I'm hoping that in a couple months I'll have a wonderful story of garden redemption for you, where in the midst of a summer that has felt like an inhospitable rain forest a large harvest was gathered and preserved, in a timely manner, too.
So far this season, our garden is dismal. While it seems like the world is canning billions of quarts of green beans, our beans don't amount to a hill of beans. The peppers we rely on are missing in inaction. We had a decent berry harvest, and there can still be a turn around with the corn and tomatoes, but overall it's been a little frightening. You see, we rely on what we grow to feed us throughout the year, especially during the lean months of late winter. While growing anything is never a guarantee of a bountiful harvest, I still feel like digging a hole with my pitchfork and climbing into it. The main thing stopping me is the heat and exertion it would take to dig a hole at this point. Oh, and the humidity. I should have planted mango trees and bananas.
I've been thinking a lot about the cost of growing versus buying and
preserving. Would it be cheaper in the long run next year to buy boxes
of vegetables? I already do this with some things anyway, like peaches
and apples. Admittedly, I would miss the free gym membership that
gardening provides, and instant access to a perfect ripening tomato.
It's a hard call to make right now. I just hate waste, especially wasted efforts.
For some reason, waste has always been a bigger sin to me than plenty of other equal wrongs.
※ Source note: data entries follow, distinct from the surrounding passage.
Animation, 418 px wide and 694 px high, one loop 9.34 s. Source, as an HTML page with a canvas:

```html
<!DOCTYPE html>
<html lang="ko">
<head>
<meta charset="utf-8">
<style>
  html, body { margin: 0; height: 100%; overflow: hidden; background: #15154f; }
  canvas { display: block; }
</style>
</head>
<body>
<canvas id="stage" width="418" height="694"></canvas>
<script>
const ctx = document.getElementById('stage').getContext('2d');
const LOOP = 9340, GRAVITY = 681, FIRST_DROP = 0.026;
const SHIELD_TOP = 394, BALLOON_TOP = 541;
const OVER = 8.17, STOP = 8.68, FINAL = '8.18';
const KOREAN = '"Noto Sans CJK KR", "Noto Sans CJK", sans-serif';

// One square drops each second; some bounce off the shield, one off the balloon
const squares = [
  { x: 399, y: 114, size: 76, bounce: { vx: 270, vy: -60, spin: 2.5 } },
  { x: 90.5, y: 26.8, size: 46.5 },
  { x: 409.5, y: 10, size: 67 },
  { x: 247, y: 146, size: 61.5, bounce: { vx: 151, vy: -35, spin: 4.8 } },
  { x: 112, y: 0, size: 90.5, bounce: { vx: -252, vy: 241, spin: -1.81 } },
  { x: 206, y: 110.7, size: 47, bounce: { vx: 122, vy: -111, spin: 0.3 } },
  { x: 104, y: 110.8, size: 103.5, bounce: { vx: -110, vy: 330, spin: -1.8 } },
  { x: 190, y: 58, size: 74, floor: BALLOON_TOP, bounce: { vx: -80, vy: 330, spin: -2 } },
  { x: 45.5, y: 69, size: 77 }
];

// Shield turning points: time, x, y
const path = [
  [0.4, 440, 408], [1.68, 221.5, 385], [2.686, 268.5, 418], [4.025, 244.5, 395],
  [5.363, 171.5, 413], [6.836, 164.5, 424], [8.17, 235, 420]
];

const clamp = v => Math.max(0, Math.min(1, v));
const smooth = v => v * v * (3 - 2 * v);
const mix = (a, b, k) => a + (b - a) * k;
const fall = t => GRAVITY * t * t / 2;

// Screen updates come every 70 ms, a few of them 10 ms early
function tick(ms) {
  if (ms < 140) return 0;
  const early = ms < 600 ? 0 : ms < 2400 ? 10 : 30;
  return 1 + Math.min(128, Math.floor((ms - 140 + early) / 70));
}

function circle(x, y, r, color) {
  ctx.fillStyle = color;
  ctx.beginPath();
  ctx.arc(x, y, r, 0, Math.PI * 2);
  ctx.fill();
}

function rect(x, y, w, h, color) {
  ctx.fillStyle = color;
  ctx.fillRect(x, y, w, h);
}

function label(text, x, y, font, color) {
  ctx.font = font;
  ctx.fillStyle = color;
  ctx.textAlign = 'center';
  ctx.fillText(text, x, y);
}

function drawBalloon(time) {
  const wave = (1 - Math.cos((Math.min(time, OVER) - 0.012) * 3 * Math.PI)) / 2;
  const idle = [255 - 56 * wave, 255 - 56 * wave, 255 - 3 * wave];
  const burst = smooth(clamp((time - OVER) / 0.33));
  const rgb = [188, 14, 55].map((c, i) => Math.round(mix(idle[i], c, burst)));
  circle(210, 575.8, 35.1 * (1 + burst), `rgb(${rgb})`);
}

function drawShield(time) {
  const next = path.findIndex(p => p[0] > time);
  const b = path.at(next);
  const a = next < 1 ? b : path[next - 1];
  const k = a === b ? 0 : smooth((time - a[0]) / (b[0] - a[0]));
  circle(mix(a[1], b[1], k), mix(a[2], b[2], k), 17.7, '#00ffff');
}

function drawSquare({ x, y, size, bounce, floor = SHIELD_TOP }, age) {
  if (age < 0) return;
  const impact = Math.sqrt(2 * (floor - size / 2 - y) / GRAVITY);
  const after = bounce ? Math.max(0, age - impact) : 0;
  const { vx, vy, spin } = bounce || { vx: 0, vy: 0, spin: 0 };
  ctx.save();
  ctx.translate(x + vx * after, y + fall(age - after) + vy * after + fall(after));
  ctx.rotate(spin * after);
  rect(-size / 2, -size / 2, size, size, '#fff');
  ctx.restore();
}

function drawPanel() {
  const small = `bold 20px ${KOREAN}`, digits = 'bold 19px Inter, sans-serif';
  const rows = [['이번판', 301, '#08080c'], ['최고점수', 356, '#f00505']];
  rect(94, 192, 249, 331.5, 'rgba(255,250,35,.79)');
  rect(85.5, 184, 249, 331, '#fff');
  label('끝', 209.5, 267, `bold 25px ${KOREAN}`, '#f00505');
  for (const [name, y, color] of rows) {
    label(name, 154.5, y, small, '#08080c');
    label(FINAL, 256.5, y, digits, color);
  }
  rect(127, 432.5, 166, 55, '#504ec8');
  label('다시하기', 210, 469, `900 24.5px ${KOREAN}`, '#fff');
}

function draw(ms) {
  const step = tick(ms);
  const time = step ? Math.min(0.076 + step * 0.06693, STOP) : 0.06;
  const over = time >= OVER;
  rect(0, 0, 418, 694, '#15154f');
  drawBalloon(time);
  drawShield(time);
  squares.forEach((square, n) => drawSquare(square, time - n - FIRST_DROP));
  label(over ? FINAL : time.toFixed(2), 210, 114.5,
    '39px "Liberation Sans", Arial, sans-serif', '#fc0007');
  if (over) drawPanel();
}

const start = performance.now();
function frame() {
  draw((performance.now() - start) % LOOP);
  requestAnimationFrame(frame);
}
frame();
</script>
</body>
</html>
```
When I
was a child, my mother clipped a picture out of the newspaper of a poor,
blind little girl and kept it at the table. Whenever I didn't want to
finish my meal or eat, she would threatened to send my food to this
child in the picture. I kid you not. Had she actually followed through, that would have suited me fine. At
least someone would have finished the meal. Maybe the blind girl actually
liked pork and cabbage, whereas I was just humoring everybody.
Thirty years later, a man gave me a tour of an enormous garden he shared with his son. Quite a patch, with a dazzling array of vegetables. It could have fed twenty people all year but it was only meant for five. I asked how he went about preserving all his goods, and who did the canning, etc.? "We don't bother with that," he said.
"What we don't eat just gets plowed under." I still wonder what my face looked like at that moment, and did he notice? He could have at least had the decency to mention a freezer. Just humor me, I thought.
One day I spilled some bird seed in the backyard, and felt bad about it. Not long after, I noticed a sunflower growing in that same spot, which I carefully dug up moved to my flower garden. It bloomed and is so far nicer than the decorative sunflowers I am intentionally growing with quality seed.
Like I said, I don't like to waste anything.